US9564866B2 (en) * 2012-12-25 2017-02-07 Tencent Technology (Shenzhen) Company Limited Method and device for prioritizing audio delivery in an application
US20150222239A1 (en) * 2012-12-25 2015-08-06 Tencent Technology (Shenzhen) Company Limited Method and device for prioritizing audio delivery in an application
US20140359115A1 (en) * 2013-06-04 2014-12-04 Fujitsu Limited Method of processing information, and information processing apparatus
US9839355B2 (en) * 2013-06-04 2017-12-12 Fujitsu Limited Method of processing information, and information processing apparatus
US9558626B2 (en) 2013-09-16 2017-01-31 Igt Gaming system and method providing a group game having multiple stages
US9472054B2 (en) 2014-06-04 2016-10-18 Igt Gaming system and method providing a selection game including a first set of selections associated with activatable selection game enhancements and a second set of selections associated with awards
US20170112381A1 (en) * 2015-10-23 2017-04-27 Xerox Corporation Heart rate sensing using camera-based handheld device

Also Published As

Publication number Publication date Type
US20130252734A1 (en) 2013-09-26 application
US8998709B2 (en) 2015-04-07 grant
US8911287B2 (en) 2014-12-16 grant
US20140342828A1 (en) 2014-11-20 application

Similar Documents
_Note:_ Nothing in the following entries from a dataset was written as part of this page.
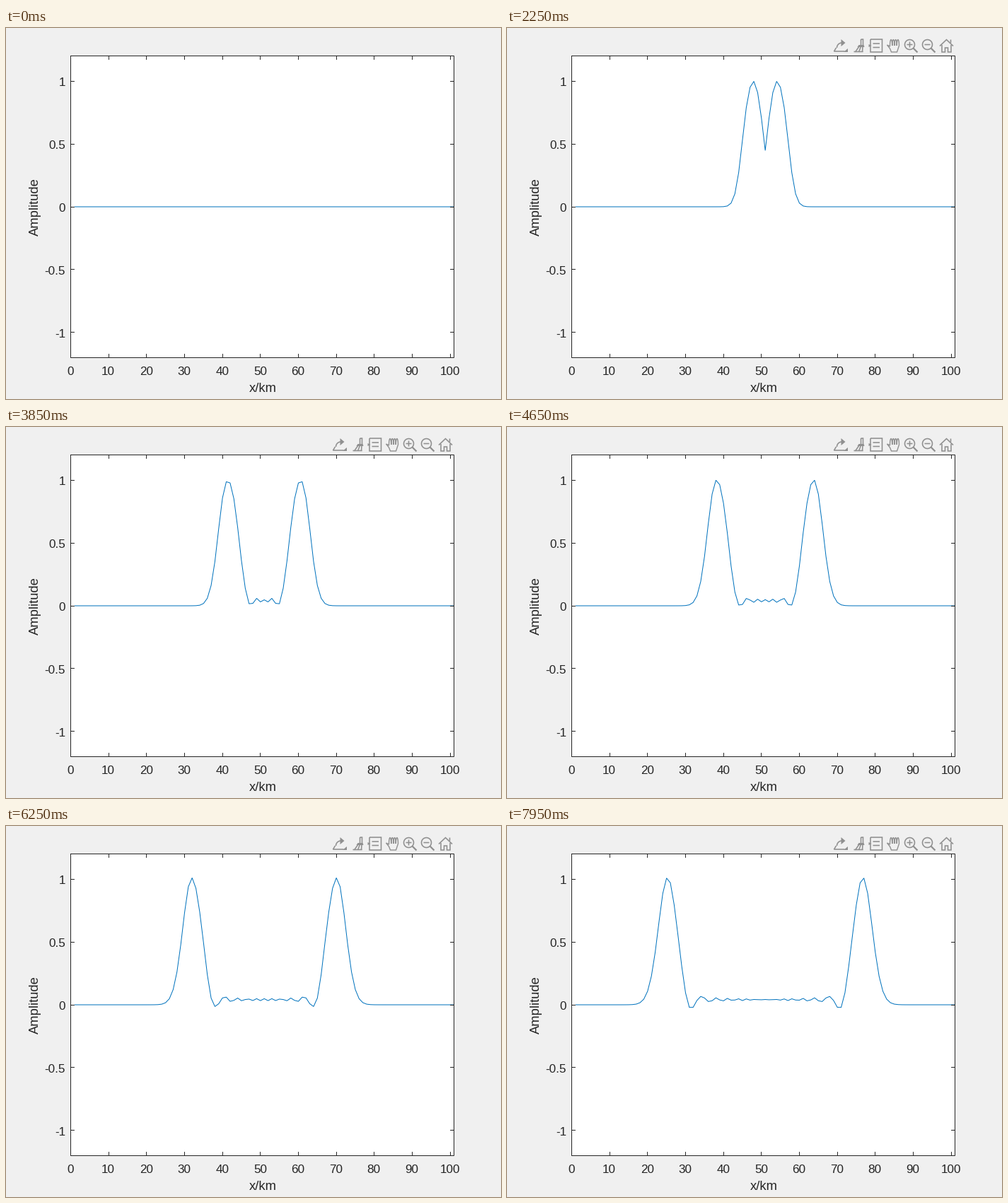
A matplotlib script for the animation above (8000 ms loop, 700x525 px).

```python
import numpy as np
import matplotlib.pyplot as plt
from matplotlib.animation import FuncAnimation

W, H, DPI = 700, 525, 100
PT = 72 / DPI                                # points per pixel
INK, BLUE, GREY = "#262626", "#0072BD", "#909090"
LEFT, RIGHT, TOP, BOTTOM = 91.5, 633.5, 39.5, 466.5
STEPS = 80

plt.rcParams["font.family"] = "Liberation Sans"
fig = plt.figure(figsize=(W / DPI, H / DPI), dpi=DPI, facecolor="#F0F0F0")
ax = fig.add_axes([0, 0, 1, 1])
ax.set(xlim=(0, W), ylim=(H, 0))
ax.axis("off")


def px(x):
    return LEFT + (RIGHT - LEFT) * x / 101


def py(y):
    return (TOP + BOTTOM) / 2 - (BOTTOM - TOP) * y / 2.4


def pixel(v):
    return np.floor(v) + 0.5


def stroke(xs, ys, color=INK, width=1.0, **kw):
    kw = dict(solid_capstyle="butt", solid_joinstyle="miter", zorder=4, snap=False) | kw
    return ax.plot(xs, ys, color=color, lw=width * PT, **kw)[0]


def label(x, y, text, size=17.1, **kw):
    ax.text(x, y, text, fontsize=size * PT, color=INK, va="baseline", **kw)


def simulate(steps, courant=0.4, nodes=101, period=30):
    """1-D wave equation driven at the middle node by one raised-cosine pulse."""
    mid = nodes // 2
    states = [np.zeros(nodes)]
    before = now = states[0]
    for k in range(1, steps + 1):
        after = np.zeros(nodes)
        bend = now[2:] - 2 * now[1:-1] + now[:-2]
        after[1:-1] = 2 * now[1:-1] - before[1:-1] + courant**2 * bend
        if k < period:
            after[mid] = np.sin(np.pi * k / period) ** 2
        before, now = now, after
        states.append(after)
    return states


def draw_axes():
    frame_x, frame_y = [LEFT, RIGHT, RIGHT, LEFT, LEFT], [TOP, TOP, BOTTOM, BOTTOM, TOP]
    ax.fill(frame_x, frame_y, color="white", lw=0, zorder=0)
    stroke(frame_x, frame_y, solid_capstyle="projecting")
    tick = 0.01 * (RIGHT - LEFT)
    for x in range(0, 101, 10):
        for edge, inward in ((TOP, tick), (BOTTOM, -tick)):
            stroke([pixel(px(x))] * 2, [edge, edge + inward])
        label(px(x) - 0.5, 491, str(x), ha="center")
    for y in np.arange(-1, 1.1, 0.5):
        for edge, inward in ((LEFT, tick), (RIGHT, -tick)):
            stroke([edge, edge + inward], [pixel(py(y))] * 2)
        label(84, py(y) + 7, f"{y:g}", ha="right")
    label(363, 515, "x/km", 18.33, ha="center")
    label(46, 253.5, "Amplitude", 18.33, ha="center", rotation=90, rotation_mode="anchor")


class Icon:
    """Draws around its own centre and collects the artists in a shared list."""

    def __init__(self, slot, parts):
        self.x, self.y, self.parts = 471.5 + 25 * slot, 25, parts

    def line(self, xs, ys, width=1.6):
        self.parts.append(stroke(self.x + np.array(xs), self.y + np.array(ys), GREY, width))

    def fill(self, xs, ys):
        self.parts += ax.fill(self.x + np.array(xs), self.y + np.array(ys), color=GREY, lw=0)

    def box(self, left, top, right, bottom):
        self.line([left, right, right, left, left], [top, top, bottom, bottom, top])

    def arc(self, cx, cy, rx, ry, start=0, end=2):
        a = np.pi * np.linspace(start, end, 40)
        self.line(cx + rx * np.cos(a), cy + ry * np.sin(a))


def draw_toolbar():
    parts = []
    export, brush, tip, hand, zoom_in, zoom_out, home = (Icon(i, parts) for i in range(7))

    export.line([-6, -9, 6], [3, 8, 8])
    export.arc(2, 3, 7, 7, 1, 1.5)
    export.fill([1, 7, 1], [-9, -4, 1])
    export.fill([4, 10, 10], [9, 9, 4])

    brush.box(4, -9, 7, 0)
    brush.fill([1, 8, 9, -1], [-1, -1, 2, 2])
    for end in (-5, 0, 5):
        brush.line([end + 1, 4 + end / 2], [9, 1])
    brush.line([-6, 7], [8.5, 8.5])

    tip.box(-7.5, -9, 9, 9)
    for y in (-3, 2.5):
        tip.line([-4, 5.5], [y, y])
    tip.fill([-10, -6, -10], [-2, 0, 2])

    u = np.linspace(0, 1, 81)
    fingers = -8.5 * np.abs(np.sin(4 * np.pi * u)) ** 0.4
    hand.line([-5, -9, -5, *(13 * u - 5), 5, -3, -5], [4, -1, 1, *fingers, 9, 9, 4], 1.4)

    for zoom in (zoom_in, zoom_out):
        zoom.arc(-2, -1.5, 7, 7)
        zoom.line([3, 9], [3.5, 9.5], 2.2)
        zoom.line([-6, 2], [-1.5, -1.5])
    zoom_in.line([-2, -2], [-5.5, 2.5])

    home.line([-9.5, 0, 9.5], [0.5, -8.5, 0.5])
    home.line([-6.5, -6.5, -2, -2, 2, 2, 6.5, 6.5], [-1, 9, 9, 3, 3, 9, 9, -1])
    home.line([6, 6], [-8.5, -4])
    return parts


waves = simulate(STEPS)
draw_axes()
toolbar = draw_toolbar()
curve = stroke(px(np.arange(1, 102)), py(waves[0]), BLUE, zorder=3)


def update(i):
    step = (i + 1) // 2
    curve.set_ydata(py(waves[step]))
    for part in toolbar:
        part.set_visible(step > 0)
    return [curve, *toolbar]


anim = FuncAnimation(fig, update, frames=2 * STEPS, interval=50, repeat=True, repeat_delay=0, blit=False)
plt.show()
```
Publication Publication Date Title
US7828649B2 (en) Gaming system and method for providing group play with divided bonus features
US8382572B2 (en) Gaming system and method for providing a community bonus event
US8231456B2 (en) Gaming device and method providing side bet for winning free activations
US7758416B2 (en) Gaming system having a plurality of simultaneously played wagering games that may trigger a plurality of free games which may be played simultaneously with the wagering games
US20080076503A1 (en) Gaming device and method having purchasable randomly selected paytables
US20090104959A1 (en) Gaming device and method for providing player selection of modifiers to game components
US20100120507A1 (en) Gaming system, gaming device, and method for providing a cascading symbols game having magnetic symbols and target symbols
US20080108431A1 (en) Gaming system and method for providing multiple level progressive awards with increased odds of winning higher level progressive awards
US20100120525A1 (en) Server based gaming system and method for providing deferral of bonus events
US20100124972A1 (en) Gaming system and method for providing a cascading symbol game including a plurality of independent reels which provide a stacked symbol functionality
US20090088239A1 (en) Gaming system and method providing variable payback percentages
US20090124320A1 (en) Gaming system and method for providing team play
US20090124347A1 (en) Gaming system, gaming device and gaming method providing stacking symbols and convertible reels
US20080108430A1 (en) Gaming system and method which provides players an opportunity to win a progressive award
US20090124385A1 (en) Gaming system and method for providing purchasable bonus opportunities
US20090124363A1 (en) Gaming system and method for providing team progressive awards
US7914377B2 (en) Gaming device with dynamic progressive and bonus architecture
US20080090651A1 (en) Gaming system and method having multi-level mystery triggered progressive awards
US20110111826A1 (en) Gaming system and method for providing symbol combinations with dynamic awards
US20080132320A1 (en) Gaming system and method having wager dependent different symbol evaluations
US20100137056A1 (en) Gaming system and method providing adjustable odds for triggering a group bonus event
US20080113779A1 (en) Gaming system and method having progressive free games
US20090124326A1 (en) Gaming device and method for providing a free spin game with payline multipliers
US20090117979A1 (en) Gaming system and method for providing a bonus based on number of gaming machines being actively played
US20110244944A1 (en) Gaming system and method having configurable bonus game triggering outcomes

Legal Events

Date Code Title Description
AS Assignment

Owner name: IGT, NEVADA

Free format text: ASSIGNMENT OF ASSIGNORS INTEREST;ASSIGNOR:GILLILAND, SEAN M.;REEL/FRAME:027606/0202

Effective date: 20120111

CC Certificate of correction
FPAY Fee payment

Year of fee payment: 4